For forest product haulers specifically, the raft of burdensome regulations—CSA, above all—as well as other federal regulations and state and local restrictions pinch the driver pool, as do rising insurance rates, while volatile diesel prices and new engine standards add additional operational expenses.
RISI cites several recommendations that have emerged from FRA’s engagement with the issue: work to reform CSA; improve communications between mills, loggers, and truckers; make reducing truck turnaround time a priority; and enact gross vehicle weight reform.
An August 25 Transport Topics article also affirms a nationwide truck driver shortage, reporting the view that it is “the worst [the trucking] industry has ever seen, and it’s not going away.”
The key, reiterated recommendation is to keep trucking company managers and directors “in regular contact with their drivers” and to ensure that other departments “are ultimately support groups for drivers . . . no closed doors.”

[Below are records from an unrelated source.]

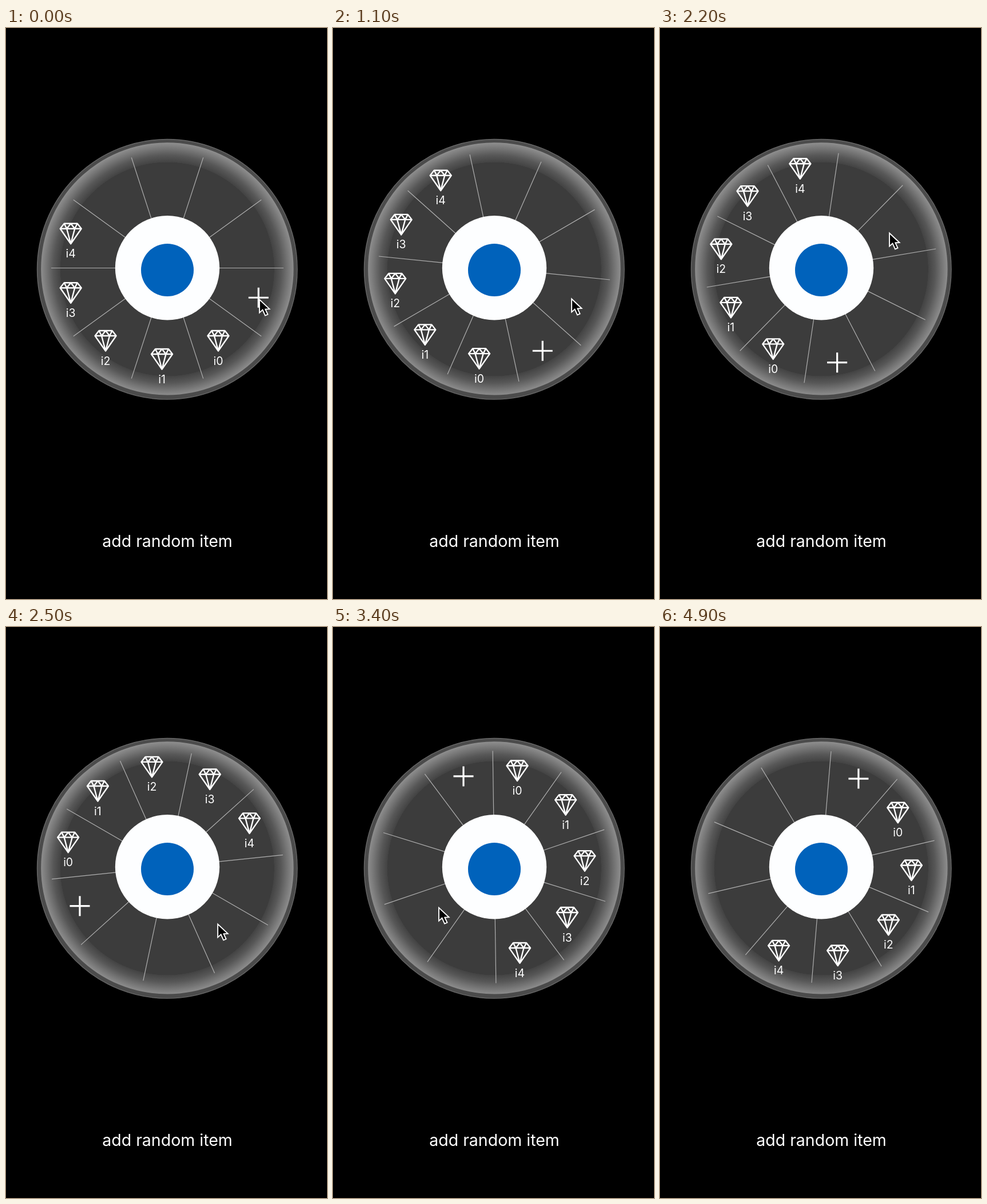
Animation, 561 px wide and 998 px high, one loop 5 s. Source, as an HTML page:

```html
<!DOCTYPE html>
<html>
<head>
<meta charset="utf-8">
<style>
html, body { margin: 0; width: 100%; height: 100%; overflow: hidden; background: #000; }
svg { display: block; width: 561px; height: 998px; }
text { font-family: Inter, Roboto, sans-serif; fill: #fff; text-anchor: middle; }
</style>
</head>
<body>
<svg viewBox="0 0 561 998">
  <defs>
    <radialGradient id="rim" gradientUnits="userSpaceOnUse" cx="281.8" cy="421.5" r="221">
      <stop offset=".845" stop-color="#3c3c3c"/>
      <stop offset=".846" stop-color="#434343"/>
      <stop offset=".9" stop-color="#575757"/>
      <stop offset=".95" stop-color="#737373"/>
      <stop offset="1" stop-color="#8e8e8e"/>
    </radialGradient>
    <path id="gem" fill="none" stroke="#fff" stroke-width="2.4" stroke-linejoin="round"
      d="M-11.5-17H11.5L18.5-8L0 18.5L-18.5-8ZM-18.5-8H18.5M-11.5-17L-7-8L0-17L7-8L11.5-17M-7-8L0 18.5L7-8"/>
  </defs>
  <circle cx="281.8" cy="421.8" r="227.3" fill="#4b4b4b" stroke="#666" stroke-width="1.4"/>
  <circle cx="281.9" cy="420.9" r="220.7" fill="url(#rim)"/>
  <path id="spokes" stroke="#b0b0b0" stroke-width="1.2"/>
  <circle cx="282" cy="419.3" r="91.2" fill="#fdfeff"/>
  <circle cx="282" cy="423" r="46" fill="#0062bb"/>
  <path id="plus" d="M-17.5 0H17.5M0-17.5V17.5" stroke="#fff" stroke-width="3.2"/>
  <g id="items"></g>
  <text x="282" y="907" font-size="28.5">add random item</text>
  <path id="cursor" fill="#000" stroke="#fff" stroke-width="1.9"
    d="M1 2.5V25.5L6.5 20.5L11 30.5L15.5 28.5L11.3 19.5L18.5 19Z"/>
</svg>
<script>
const CX = 282, CY = 419.5, LOOP = 5000, STEP = 100, HIDE = 4000;
const $ = id => document.getElementById(id);

// time, wheel angle, pointer angle, pointer radius
const keys = [
  [0, 18, 18.2, 168.4],
  [600, 18, -20.8, 175],
  [1100, 59.8, 21, 143.6],
  [1200, 62, 23.2, 138],
  [1800, 62, -46.5, 150],
  [2200, 80.5, -28.3, 134],
  [2300, 98, -10.5, 134],
  [2600, 185, 77.5, 129],
  [2900, 229.3, 123, 121],
  [3400, 251.2, 145, 119.6],
  [3800, 290.9, 185.8, 114.6],
  [3900, 292.8, 188, 114],
  [LOOP, 292.8, 188, 114]
];

function pose(t) {
  const i = keys.findIndex(k => k[0] > t);
  const a = keys[i - 1], b = keys[i];
  const p = (t - a[0]) / (b[0] - a[0]);
  return a.map((v, j) => v + (b[j] - v) * p);
}

function polar(deg, r) {
  const a = deg * Math.PI / 180;
  return [CX + r * Math.cos(a), CY + r * Math.sin(a)];
}

const place = (el, [x, y]) => el.setAttribute("transform", `translate(${x} ${y})`);

$("items").innerHTML = [0, 1, 2, 3, 4].map(n =>
  `<g><use href="#gem" x="-9.5" y="-9"/><text x="-9.5" y="33.5" font-size="19.5">i${n}</text></g>`).join("");
const items = [...$("items").children];

function draw(t) {
  const [, wheel, angle, radius] = pose(t);
  let d = "";
  for (let k = 0; k < 10; k++) {
    const a = wheel + 18 + 36 * k;
    d += `M${polar(a, 90)}L${polar(a, 203)}`;
  }
  $("spokes").setAttribute("d", d);
  place($("plus"), polar(wheel, 167.5));
  items.forEach((el, n) => place(el, polar(wheel + 36 * (n + 1), 167.5)));
  place($("cursor"), polar(angle, radius));
  $("cursor").setAttribute("visibility", t < HIDE ? "visible" : "hidden");
}

const start = performance.now();
function tick() {
  const t = (performance.now() - start) % LOOP;
  draw(Math.floor(t / STEP) * STEP);
  requestAnimationFrame(tick);
}
tick();
</script>
</body>
</html>
```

One carrier’s manager reports a policy of providing safety and performance bonuses to improve morale and driver retention. Another manager says driver retention “starts with recruiting. If you don’t get the right driver, he or she is not going to stay,” adding that one of the best places to find new drivers is through one’s current drivers,” and recommends implementing recruitment bonuses.